[Data Boundary: Start]

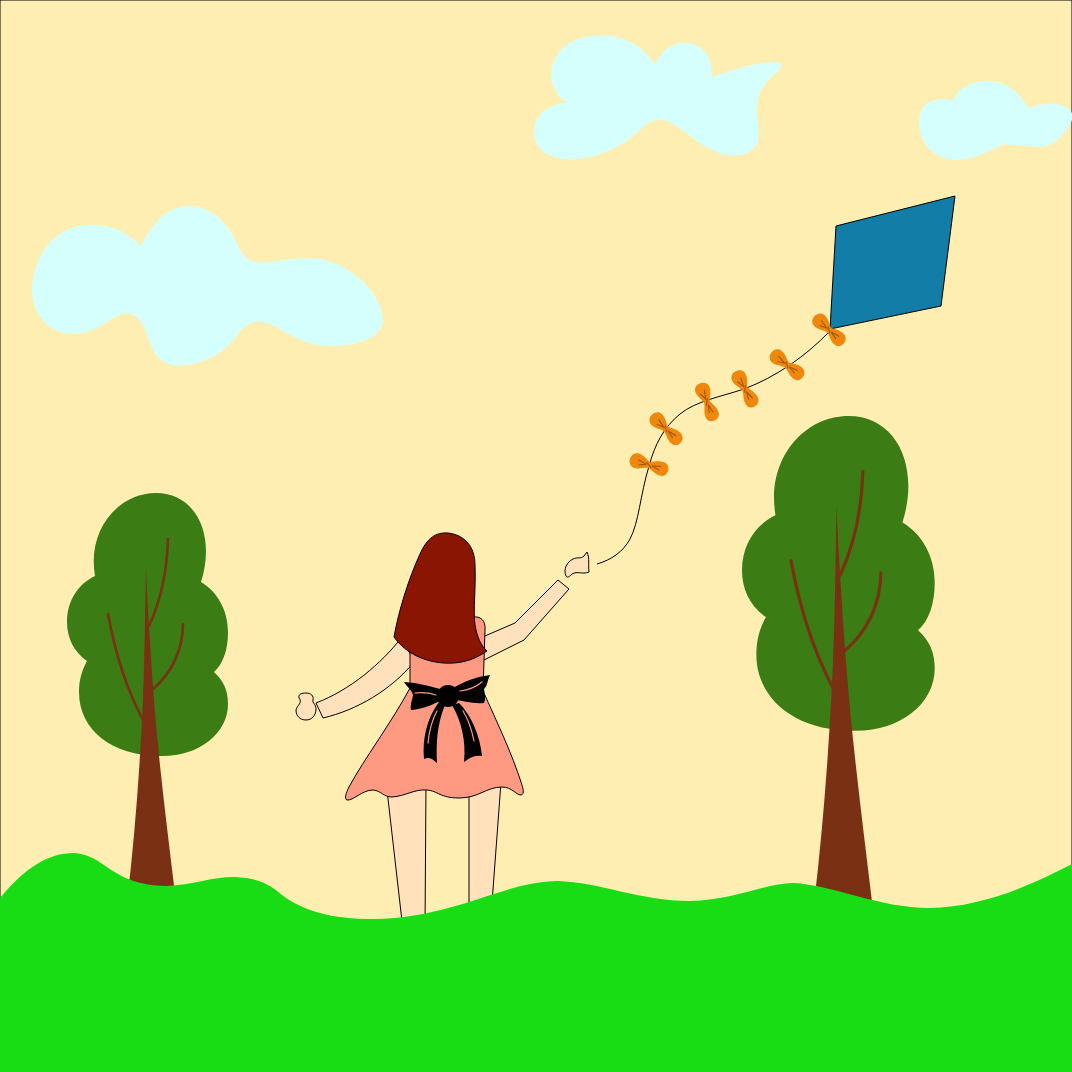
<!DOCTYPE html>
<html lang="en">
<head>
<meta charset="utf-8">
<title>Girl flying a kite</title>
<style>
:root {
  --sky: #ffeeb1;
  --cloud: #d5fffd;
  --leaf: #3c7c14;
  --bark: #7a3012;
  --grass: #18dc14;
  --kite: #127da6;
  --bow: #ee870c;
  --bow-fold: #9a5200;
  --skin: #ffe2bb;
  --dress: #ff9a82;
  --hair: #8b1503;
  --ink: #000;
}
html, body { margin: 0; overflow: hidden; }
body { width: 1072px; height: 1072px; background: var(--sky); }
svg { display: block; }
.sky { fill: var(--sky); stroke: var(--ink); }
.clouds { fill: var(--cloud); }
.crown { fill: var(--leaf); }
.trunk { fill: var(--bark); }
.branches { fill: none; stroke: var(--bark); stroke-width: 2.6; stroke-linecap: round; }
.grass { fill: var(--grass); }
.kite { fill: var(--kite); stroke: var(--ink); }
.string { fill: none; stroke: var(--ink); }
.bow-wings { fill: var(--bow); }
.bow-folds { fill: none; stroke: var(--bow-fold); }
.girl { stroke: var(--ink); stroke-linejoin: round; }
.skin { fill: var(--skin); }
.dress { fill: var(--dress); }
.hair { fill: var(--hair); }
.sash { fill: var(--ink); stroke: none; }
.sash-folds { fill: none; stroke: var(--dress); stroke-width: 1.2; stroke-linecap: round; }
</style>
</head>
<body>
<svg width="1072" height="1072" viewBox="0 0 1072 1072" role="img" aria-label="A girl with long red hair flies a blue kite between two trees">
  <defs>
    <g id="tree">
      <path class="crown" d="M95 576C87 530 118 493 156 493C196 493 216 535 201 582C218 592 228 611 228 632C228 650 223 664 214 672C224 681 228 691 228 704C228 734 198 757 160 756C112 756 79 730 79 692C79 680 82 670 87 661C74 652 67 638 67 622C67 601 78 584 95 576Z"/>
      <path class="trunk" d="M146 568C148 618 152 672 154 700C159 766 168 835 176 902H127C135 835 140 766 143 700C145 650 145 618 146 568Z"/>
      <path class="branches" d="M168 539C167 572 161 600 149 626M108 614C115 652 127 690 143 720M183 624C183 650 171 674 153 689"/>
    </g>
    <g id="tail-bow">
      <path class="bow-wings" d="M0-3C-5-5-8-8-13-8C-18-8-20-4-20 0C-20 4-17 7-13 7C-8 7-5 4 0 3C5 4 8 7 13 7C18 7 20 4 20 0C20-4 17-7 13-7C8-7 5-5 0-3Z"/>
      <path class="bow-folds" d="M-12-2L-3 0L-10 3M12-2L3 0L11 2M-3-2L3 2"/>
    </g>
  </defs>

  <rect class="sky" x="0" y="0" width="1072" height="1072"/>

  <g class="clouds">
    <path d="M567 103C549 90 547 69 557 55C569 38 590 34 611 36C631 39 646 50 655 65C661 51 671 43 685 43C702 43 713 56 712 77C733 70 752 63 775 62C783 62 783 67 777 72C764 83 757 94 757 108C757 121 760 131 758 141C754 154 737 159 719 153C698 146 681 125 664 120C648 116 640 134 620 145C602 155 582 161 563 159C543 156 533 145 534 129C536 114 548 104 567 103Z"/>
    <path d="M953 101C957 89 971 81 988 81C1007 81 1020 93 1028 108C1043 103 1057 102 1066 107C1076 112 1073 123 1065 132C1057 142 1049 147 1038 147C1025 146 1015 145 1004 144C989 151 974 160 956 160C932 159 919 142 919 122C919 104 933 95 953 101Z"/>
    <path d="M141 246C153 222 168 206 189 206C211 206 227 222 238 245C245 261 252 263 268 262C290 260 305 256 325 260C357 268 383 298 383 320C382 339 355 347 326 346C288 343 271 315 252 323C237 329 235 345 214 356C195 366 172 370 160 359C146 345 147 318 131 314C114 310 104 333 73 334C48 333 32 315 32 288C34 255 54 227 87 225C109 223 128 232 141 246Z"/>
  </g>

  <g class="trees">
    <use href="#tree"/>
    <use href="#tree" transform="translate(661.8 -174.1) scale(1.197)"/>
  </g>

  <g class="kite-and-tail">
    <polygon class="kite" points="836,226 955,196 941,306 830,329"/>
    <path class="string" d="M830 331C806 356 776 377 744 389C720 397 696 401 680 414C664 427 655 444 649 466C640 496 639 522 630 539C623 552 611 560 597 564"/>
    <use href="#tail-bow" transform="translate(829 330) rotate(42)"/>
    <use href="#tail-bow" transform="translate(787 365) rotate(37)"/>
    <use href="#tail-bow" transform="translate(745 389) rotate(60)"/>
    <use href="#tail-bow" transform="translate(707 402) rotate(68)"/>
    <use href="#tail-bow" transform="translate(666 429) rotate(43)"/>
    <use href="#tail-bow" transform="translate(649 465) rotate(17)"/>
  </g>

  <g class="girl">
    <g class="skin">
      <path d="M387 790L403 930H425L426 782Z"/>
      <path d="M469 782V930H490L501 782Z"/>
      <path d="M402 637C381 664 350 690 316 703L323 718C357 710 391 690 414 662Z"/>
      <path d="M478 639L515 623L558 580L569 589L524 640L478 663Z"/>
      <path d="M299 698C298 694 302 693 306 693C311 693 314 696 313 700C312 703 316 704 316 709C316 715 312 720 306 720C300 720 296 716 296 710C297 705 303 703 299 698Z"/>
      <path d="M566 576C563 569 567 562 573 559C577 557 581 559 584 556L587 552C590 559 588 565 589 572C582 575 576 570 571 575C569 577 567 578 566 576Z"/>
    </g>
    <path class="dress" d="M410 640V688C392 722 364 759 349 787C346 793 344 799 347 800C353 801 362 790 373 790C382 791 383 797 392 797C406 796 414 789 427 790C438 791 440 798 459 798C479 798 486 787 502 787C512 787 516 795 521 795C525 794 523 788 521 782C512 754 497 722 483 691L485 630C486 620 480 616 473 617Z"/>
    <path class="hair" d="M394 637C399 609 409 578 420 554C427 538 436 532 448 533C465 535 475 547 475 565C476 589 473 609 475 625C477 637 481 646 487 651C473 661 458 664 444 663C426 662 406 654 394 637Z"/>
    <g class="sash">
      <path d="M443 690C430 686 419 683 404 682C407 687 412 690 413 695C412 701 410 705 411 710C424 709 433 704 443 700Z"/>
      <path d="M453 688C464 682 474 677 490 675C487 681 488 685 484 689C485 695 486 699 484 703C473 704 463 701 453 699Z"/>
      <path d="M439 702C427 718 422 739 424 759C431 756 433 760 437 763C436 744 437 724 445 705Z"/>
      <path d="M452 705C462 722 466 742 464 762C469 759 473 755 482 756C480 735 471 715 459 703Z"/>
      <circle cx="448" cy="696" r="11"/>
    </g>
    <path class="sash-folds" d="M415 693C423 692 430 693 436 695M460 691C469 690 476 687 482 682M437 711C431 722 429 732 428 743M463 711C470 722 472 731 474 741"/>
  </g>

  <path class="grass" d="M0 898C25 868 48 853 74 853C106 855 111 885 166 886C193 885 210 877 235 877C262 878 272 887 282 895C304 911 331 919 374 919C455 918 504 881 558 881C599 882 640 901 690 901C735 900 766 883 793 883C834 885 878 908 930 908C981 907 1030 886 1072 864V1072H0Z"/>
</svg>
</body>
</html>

[Data Boundary: End]

_Exercise goal:_ Would you output the data above exactly as written, but with no images?

_Answer to this problem:_
<!DOCTYPE html>
<html lang="en">
<head>
<meta charset="utf-8">
<title>Girl flying a kite</title>
<style>
:root {
  --sky: #ffeeb1;
  --cloud: #d5fffd;
  --leaf: #3c7c14;
  --bark: #7a3012;
  --grass: #18dc14;
  --kite: #127da6;
  --bow: #ee870c;
  --bow-fold: #9a5200;
  --skin: #ffe2bb;
  --dress: #ff9a82;
  --hair: #8b1503;
  --ink: #000;
}
html, body { margin: 0; overflow: hidden; }
body { width: 1072px; height: 1072px; background: var(--sky); }
svg { display: block; }
.sky { fill: var(--sky); stroke: var(--ink); }
.clouds { fill: var(--cloud); }
.crown { fill: var(--leaf); }
.trunk { fill: var(--bark); }
.branches { fill: none; stroke: var(--bark); stroke-width: 2.6; stroke-linecap: round; }
.grass { fill: var(--grass); }
.kite { fill: var(--kite); stroke: var(--ink); }
.string { fill: none; stroke: var(--ink); }
.bow-wings { fill: var(--bow); }
.bow-folds { fill: none; stroke: var(--bow-fold); }
.girl { stroke: var(--ink); stroke-linejoin: round; }
.skin { fill: var(--skin); }
.dress { fill: var(--dress); }
.hair { fill: var(--hair); }
.sash { fill: var(--ink); stroke: none; }
.sash-folds { fill: none; stroke: var(--dress); stroke-width: 1.2; stroke-linecap: round; }
</style>
</head>
<body>
<svg width="1072" height="1072" viewBox="0 0 1072 1072" role="img" aria-label="A girl with long red hair flies a blue kite between two trees">
  <defs>
    <g id="tree">
      <path class="crown" d="M95 576C87 530 118 493 156 493C196 493 216 535 201 582C218 592 228 611 228 632C228 650 223 664 214 672C224 681 228 691 228 704C228 734 198 757 160 756C112 756 79 730 79 692C79 680 82 670 87 661C74 652 67 638 67 622C67 601 78 584 95 576Z"/>
      <path class="trunk" d="M146 568C148 618 152 672 154 700C159 766 168 835 176 902H127C135 835 140 766 143 700C145 650 145 618 146 568Z"/>
      <path class="branches" d="M168 539C167 572 161 600 149 626M108 614C115 652 127 690 143 720M183 624C183 650 171 674 153 689"/>
    </g>
    <g id="tail-bow">
      <path class="bow-wings" d="M0-3C-5-5-8-8-13-8C-18-8-20-4-20 0C-20 4-17 7-13 7C-8 7-5 4 0 3C5 4 8 7 13 7C18 7 20 4 20 0C20-4 17-7 13-7C8-7 5-5 0-3Z"/>
      <path class="bow-folds" d="M-12-2L-3 0L-10 3M12-2L3 0L11 2M-3-2L3 2"/>
    </g>
  </defs>

  <rect class="sky" x="0" y="0" width="1072" height="1072"/>

  <g class="clouds">
    <path d="M567 103C549 90 547 69 557 55C569 38 590 34 611 36C631 39 646 50 655 65C661 51 671 43 685 43C702 43 713 56 712 77C733 70 752 63 775 62C783 62 783 67 777 72C764 83 757 94 757 108C757 121 760 131 758 141C754 154 737 159 719 153C698 146 681 125 664 120C648 116 640 134 620 145C602 155 582 161 563 159C543 156 533 145 534 129C536 114 548 104 567 103Z"/>
    <path d="M953 101C957 89 971 81 988 81C1007 81 1020 93 1028 108C1043 103 1057 102 1066 107C1076 112 1073 123 1065 132C1057 142 1049 147 1038 147C1025 146 1015 145 1004 144C989 151 974 160 956 160C932 159 919 142 919 122C919 104 933 95 953 101Z"/>
    <path d="M141 246C153 222 168 206 189 206C211 206 227 222 238 245C245 261 252 263 268 262C290 260 305 256 325 260C357 268 383 298 383 320C382 339 355 347 326 346C288 343 271 315 252 323C237 329 235 345 214 356C195 366 172 370 160 359C146 345 147 318 131 314C114 310 104 333 73 334C48 333 32 315 32 288C34 255 54 227 87 225C109 223 128 232 141 246Z"/>
  </g>

  <g class="trees">
    <use href="#tree"/>
    <use href="#tree" transform="translate(661.8 -174.1) scale(1.197)"/>
  </g>

  <g class="kite-and-tail">
    <polygon class="kite" points="836,226 955,196 941,306 830,329"/>
    <path class="string" d="M830 331C806 356 776 377 744 389C720 397 696 401 680 414C664 427 655 444 649 466C640 496 639 522 630 539C623 552 611 560 597 564"/>
    <use href="#tail-bow" transform="translate(829 330) rotate(42)"/>
    <use href="#tail-bow" transform="translate(787 365) rotate(37)"/>
    <use href="#tail-bow" transform="translate(745 389) rotate(60)"/>
    <use href="#tail-bow" transform="translate(707 402) rotate(68)"/>
    <use href="#tail-bow" transform="translate(666 429) rotate(43)"/>
    <use href="#tail-bow" transform="translate(649 465) rotate(17)"/>
  </g>

  <g class="girl">
    <g class="skin">
      <path d="M387 790L403 930H425L426 782Z"/>
      <path d="M469 782V930H490L501 782Z"/>
      <path d="M402 637C381 664 350 690 316 703L323 718C357 710 391 690 414 662Z"/>
      <path d="M478 639L515 623L558 580L569 589L524 640L478 663Z"/>
      <path d="M299 698C298 694 302 693 306 693C311 693 314 696 313 700C312 703 316 704 316 709C316 715 312 720 306 720C300 720 296 716 296 710C297 705 303 703 299 698Z"/>
      <path d="M566 576C563 569 567 562 573 559C577 557 581 559 584 556L587 552C590 559 588 565 589 572C582 575 576 570 571 575C569 577 567 578 566 576Z"/>
    </g>
    <path class="dress" d="M410 640V688C392 722 364 759 349 787C346 793 344 799 347 800C353 801 362 790 373 790C382 791 383 797 392 797C406 796 414 789 427 790C438 791 440 798 459 798C479 798 486 787 502 787C512 787 516 795 521 795C525 794 523 788 521 782C512 754 497 722 483 691L485 630C486 620 480 616 473 617Z"/>
    <path class="hair" d="M394 637C399 609 409 578 420 554C427 538 436 532 448 533C465 535 475 547 475 565C476 589 473 609 475 625C477 637 481 646 487 651C473 661 458 664 444 663C426 662 406 654 394 637Z"/>
    <g class="sash">
      <path d="M443 690C430 686 419 683 404 682C407 687 412 690 413 695C412 701 410 705 411 710C424 709 433 704 443 700Z"/>
      <path d="M453 688C464 682 474 677 490 675C487 681 488 685 484 689C485 695 486 699 484 703C473 704 463 701 453 699Z"/>
      <path d="M439 702C427 718 422 739 424 759C431 756 433 760 437 763C436 744 437 724 445 705Z"/>
      <path d="M452 705C462 722 466 742 464 762C469 759 473 755 482 756C480 735 471 715 459 703Z"/>
      <circle cx="448" cy="696" r="11"/>
    </g>
    <path class="sash-folds" d="M415 693C423 692 430 693 436 695M460 691C469 690 476 687 482 682M437 711C431 722 429 732 428 743M463 711C470 722 472 731 474 741"/>
  </g>

  <path class="grass" d="M0 898C25 868 48 853 74 853C106 855 111 885 166 886C193 885 210 877 235 877C262 878 272 887 282 895C304 911 331 919 374 919C455 918 504 881 558 881C599 882 640 901 690 901C735 900 766 883 793 883C834 885 878 908 930 908C981 907 1030 886 1072 864V1072H0Z"/>
</svg>
</body>
</html>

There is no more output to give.